  • Over a quarter of the sucrose (the major contributor to total sugars) in the diet of New Zealand children comes from beverages and one fifth from sugar and sweets.
  • In an average week 50% of children will buy some of the food they consume from a school tuckshop or canteen.
  • Maori and Pacific Island children are less likely to bring most of the food they eat at school from home. Rates drop from 91.6% and 90.1% in male and female Europeans to 82.6% and 82.8% in Maori and 49.5% and 56.7% for Pacific Island children.
  • 83% of New Zealand children eat potato crisps, corn snacks or chips weekly.

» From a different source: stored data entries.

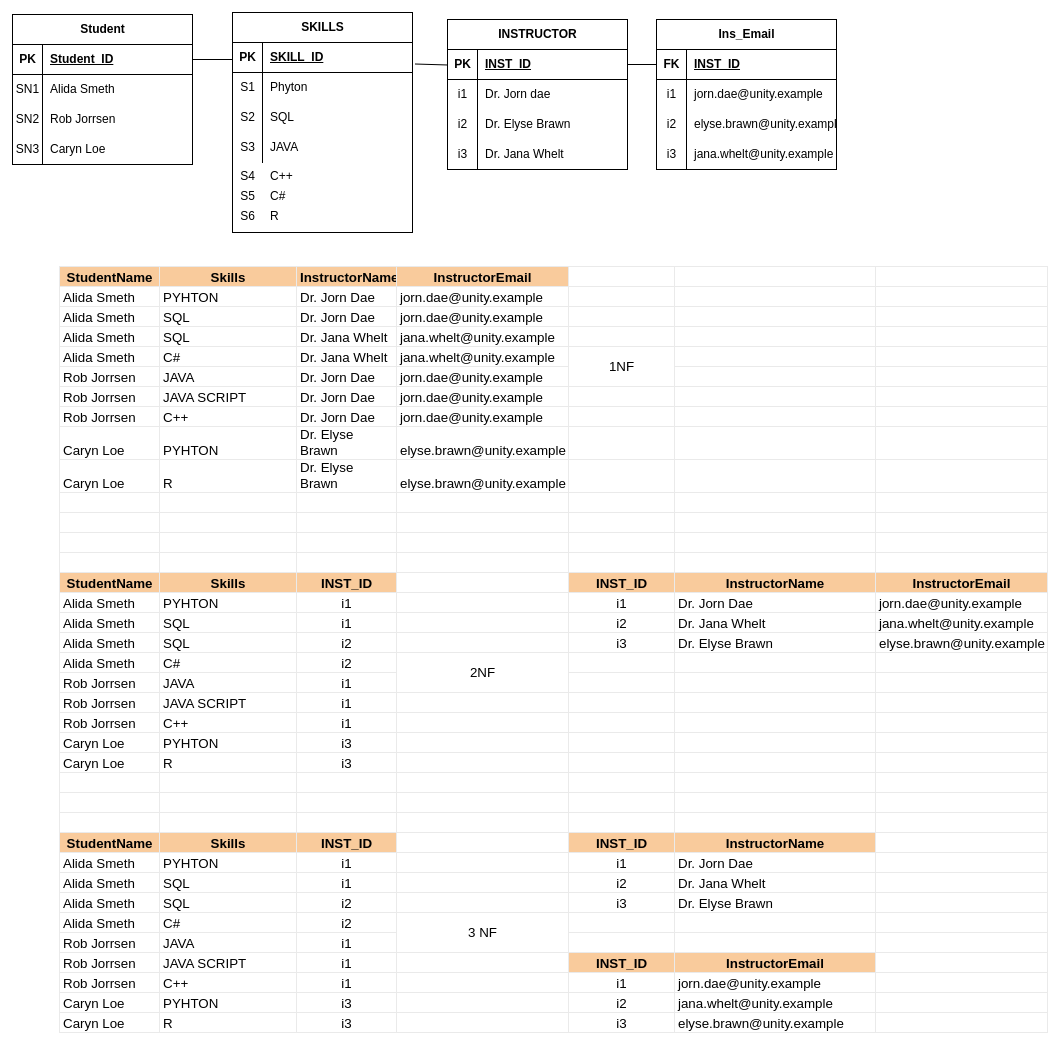
<!DOCTYPE html>
<html lang="en">
<head>
<meta charset="utf-8">
<title>Student skills: entities and normal forms</title>
<style>
:root { --ink: #000; --paper: #fff; --head: #f9cb9c; --grid: #eaeaea; }
* { box-sizing: border-box; margin: 0; padding: 0; }
html, body { width: 1061px; height: 1062px; overflow: hidden; background: var(--paper); }
body { position: relative; color: var(--ink); font-family: "Liberation Sans", Arial, sans-serif; }

.links { position: absolute; left: 0; top: 0; }
.links line { stroke: var(--ink); stroke-width: 1; }

.entity { position: absolute; width: 181px; height: 151px; border: 1px solid var(--ink); background: var(--paper); overflow: hidden; font-size: 12px; white-space: nowrap; }
.entity h2 { height: 30px; border-bottom: 1px solid var(--ink); font-size: 12px; line-height: 29px; text-align: center; }
.entity dl div { display: flex; height: 30px; line-height: 29px; }
.entity dt { flex: none; width: 30px; border-right: 1px solid var(--ink); display: flex; justify-content: center; }
.entity dd { padding-left: 7px; }
.entity .key { border-bottom: 1px solid var(--ink); font-weight: bold; }
.entity .key dd { text-decoration: underline; }
.entity .extra { height: 20px; line-height: 20px; }
.entity .extra dt { border-right-color: transparent; }
.entity .first { margin-top: 3px; }
#student { left: 12px; top: 14px; }
#skills { left: 232px; top: 12px; height: 221px; }
#instructor { left: 447px; top: 19px; }
#email { left: 656px; top: 19px; }

.sheet { position: absolute; left: 59px; top: 266px; width: 989px; table-layout: fixed; border-collapse: separate; border-spacing: 0; border: solid var(--grid); border-width: 1px 0 0 1px; font-size: 13.33px; line-height: 16px; }
.sheet tr { height: 20px; }
.sheet .tall { height: 33px; }
.sheet td, .sheet th { border: solid var(--grid); border-width: 0 1px 1px 0; padding: 0 3px; vertical-align: bottom; text-align: left; white-space: nowrap; overflow: hidden; }
.sheet th { background: var(--head); text-align: center; }
.sheet .id { text-align: center; }
.sheet .form { text-align: center; vertical-align: middle; }
</style>
</head>
<body>
<svg class="links" width="1061" height="250" aria-hidden="true">
<line x1="192" y1="59.5" x2="233" y2="59.5"/>
<line x1="415" y1="64" x2="448" y2="65"/>
<line x1="626" y1="64.5" x2="658" y2="64.5"/>
</svg>

<section class="entity" id="student">
<h2>Student</h2>
<dl>
<div class="key"><dt>PK</dt><dd>Student_ID</dd></div>
<div><dt>SN1</dt><dd>Alida Smeth</dd></div>
<div><dt>SN2</dt><dd>Rob Jorrsen</dd></div>
<div><dt>SN3</dt><dd>Caryn Loe</dd></div>
</dl>
</section>

<section class="entity" id="skills">
<h2>SKILLS</h2>
<dl>
<div class="key"><dt>PK</dt><dd>SKILL_ID</dd></div>
<div><dt>S1</dt><dd>Phyton</dd></div>
<div><dt>S2</dt><dd>SQL</dd></div>
<div><dt>S3</dt><dd>JAVA</dd></div>
<div class="extra first"><dt>S4</dt><dd>C++</dd></div>
<div class="extra"><dt>S5</dt><dd>C#</dd></div>
<div class="extra"><dt>S6</dt><dd>R</dd></div>
</dl>
</section>

<section class="entity" id="instructor">
<h2>INSTRUCTOR</h2>
<dl>
<div class="key"><dt>PK</dt><dd>INST_ID</dd></div>
<div><dt>i1</dt><dd>Dr. Jorn dae</dd></div>
<div><dt>i2</dt><dd>Dr. Elyse Brawn</dd></div>
<div><dt>i3</dt><dd>Dr. Jana Whelt</dd></div>
</dl>
</section>

<section class="entity" id="email">
<h2>Ins_Email</h2>
<dl>
<div class="key"><dt>FK</dt><dd>INST_ID</dd></div>
<div><dt>i1</dt><dd>jorn.dae@unity.example</dd></div>
<div><dt>i2</dt><dd>elyse.brawn@unity.example</dd></div>
<div><dt>i3</dt><dd>jana.whelt@unity.example</dd></div>
</dl>
</section>

<table class="sheet">
<colgroup><col style="width:100px"><col style="width:137px"><col style="width:100px"><col style="width:172px"><col style="width:106px"><col style="width:201px"><col style="width:172px"></colgroup>
<tbody id="first-form">
<tr><th>StudentName<th>Skills<th>InstructorName<th>InstructorEmail<td><td><td>
<tr><td>Alida Smeth<td>PYHTON<td>Dr. Jorn Dae<td>jorn.dae@unity.example<td><td><td>
<tr><td>Alida Smeth<td>SQL<td>Dr. Jorn Dae<td>jorn.dae@unity.example<td><td><td>
<tr><td>Alida Smeth<td>SQL<td>Dr. Jana Whelt<td>jana.whelt@unity.example<td><td><td>
<tr><td>Alida Smeth<td>C#<td>Dr. Jana Whelt<td>jana.whelt@unity.example<td class="form" rowspan="2">1NF<td><td>
<tr><td>Rob Jorrsen<td>JAVA<td>Dr. Jorn Dae<td>jorn.dae@unity.example<td><td>
<tr><td>Rob Jorrsen<td>JAVA SCRIPT<td>Dr. Jorn Dae<td>jorn.dae@unity.example<td><td><td>
<tr><td>Rob Jorrsen<td>C++<td>Dr. Jorn Dae<td>jorn.dae@unity.example<td><td><td>
<tr class="tall"><td>Caryn Loe<td>PYHTON<td>Dr. Elyse<br>Brawn<td>elyse.brawn@unity.example<td><td><td>
<tr class="tall"><td>Caryn Loe<td>R<td>Dr. Elyse<br>Brawn<td>elyse.brawn@unity.example<td><td><td>
<tr><td><td><td><td><td><td><td>
<tr><td><td><td><td><td><td><td>
<tr><td><td><td><td><td><td><td>
<tr><td><td><td><td><td><td><td>
</tbody>
<tbody id="second-form">
<tr><th>StudentName<th>Skills<th>INST_ID<td><th>INST_ID<th>InstructorName<th>InstructorEmail
<tr><td>Alida Smeth<td>PYHTON<td class="id">i1<td><td class="id">i1<td>Dr. Jorn Dae<td>jorn.dae@unity.example
<tr><td>Alida Smeth<td>SQL<td class="id">i1<td><td class="id">i2<td>Dr. Jana Whelt<td>jana.whelt@unity.example
<tr><td>Alida Smeth<td>SQL<td class="id">i2<td><td class="id">i3<td>Dr. Elyse Brawn<td>elyse.brawn@unity.example
<tr><td>Alida Smeth<td>C#<td class="id">i2<td class="form" rowspan="2">2NF<td><td><td>
<tr><td>Rob Jorrsen<td>JAVA<td class="id">i1<td><td><td>
<tr><td>Rob Jorrsen<td>JAVA SCRIPT<td class="id">i1<td><td><td><td>
<tr><td>Rob Jorrsen<td>C++<td class="id">i1<td><td><td><td>
<tr><td>Caryn Loe<td>PYHTON<td class="id">i3<td><td><td><td>
<tr><td>Caryn Loe<td>R<td class="id">i3<td><td><td><td>
<tr><td><td><td><td><td><td><td>
<tr><td><td><td><td><td><td><td>
<tr><td><td><td><td><td><td><td>
</tbody>
<tbody id="third-form">
<tr><th>StudentName<th>Skills<th>INST_ID<td><th>INST_ID<th>InstructorName<td>
<tr><td>Alida Smeth<td>PYHTON<td class="id">i1<td><td class="id">i1<td>Dr. Jorn Dae<td>
<tr><td>Alida Smeth<td>SQL<td class="id">i1<td><td class="id">i2<td>Dr. Jana Whelt<td>
<tr><td>Alida Smeth<td>SQL<td class="id">i2<td><td class="id">i3<td>Dr. Elyse Brawn<td>
<tr><td>Alida Smeth<td>C#<td class="id">i2<td class="form" rowspan="2">3 NF<td><td><td>
<tr><td>Rob Jorrsen<td>JAVA<td class="id">i1<td><td><td>
<tr><td>Rob Jorrsen<td>JAVA SCRIPT<td class="id">i1<td><th>INST_ID<th>InstructorEmail<td>
<tr><td>Rob Jorrsen<td>C++<td class="id">i1<td><td class="id">i1<td>jorn.dae@unity.example<td>
<tr><td>Caryn Loe<td>PYHTON<td class="id">i3<td><td class="id">i2<td>jana.whelt@unity.example<td>
<tr><td>Caryn Loe<td>R<td class="id">i3<td><td class="id">i3<td>elyse.brawn@unity.example<td>
</tbody>
</table>
</body>
</html>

  • 40% of children eat chocolate bars weekly. A higher proportion of 11-14 year olds eat chocolate weekly than 5-6 and 7-10 year olds.
  • 45% of children drink soft drink weekly. 43% drink Coca-Cola or other cola drinks. 54% drink powdered fruit drink while 32% drink fruit drinks made from concentrate or cordial.
  • Sports drinks are consumed by 8% of children weekly. 
  • Smart drinks such as V and Red Bull are consumed weekly by 6% of children.
  • Over a quarter of sugar or sucrose intake of New Zealand children comes from beverages.
  • Instant noodles are the most commonly consumed convenience food eaten by approximately 50% of children. They are pre fried and contain large amounts of saturated fat and salt.
  • Did you know that a blueberry muffin weighing 80g has 14g fat? Cookie Time cookies have 17g of fat which is equal to about 4 Toffee Pop biscuits. A 32g chocolate chip muesli bar can have as much as 32 grams of fat and an 18g packet of chips can have approximately 6g fat. A 30g packet of sultans has less than 1 gram of fat.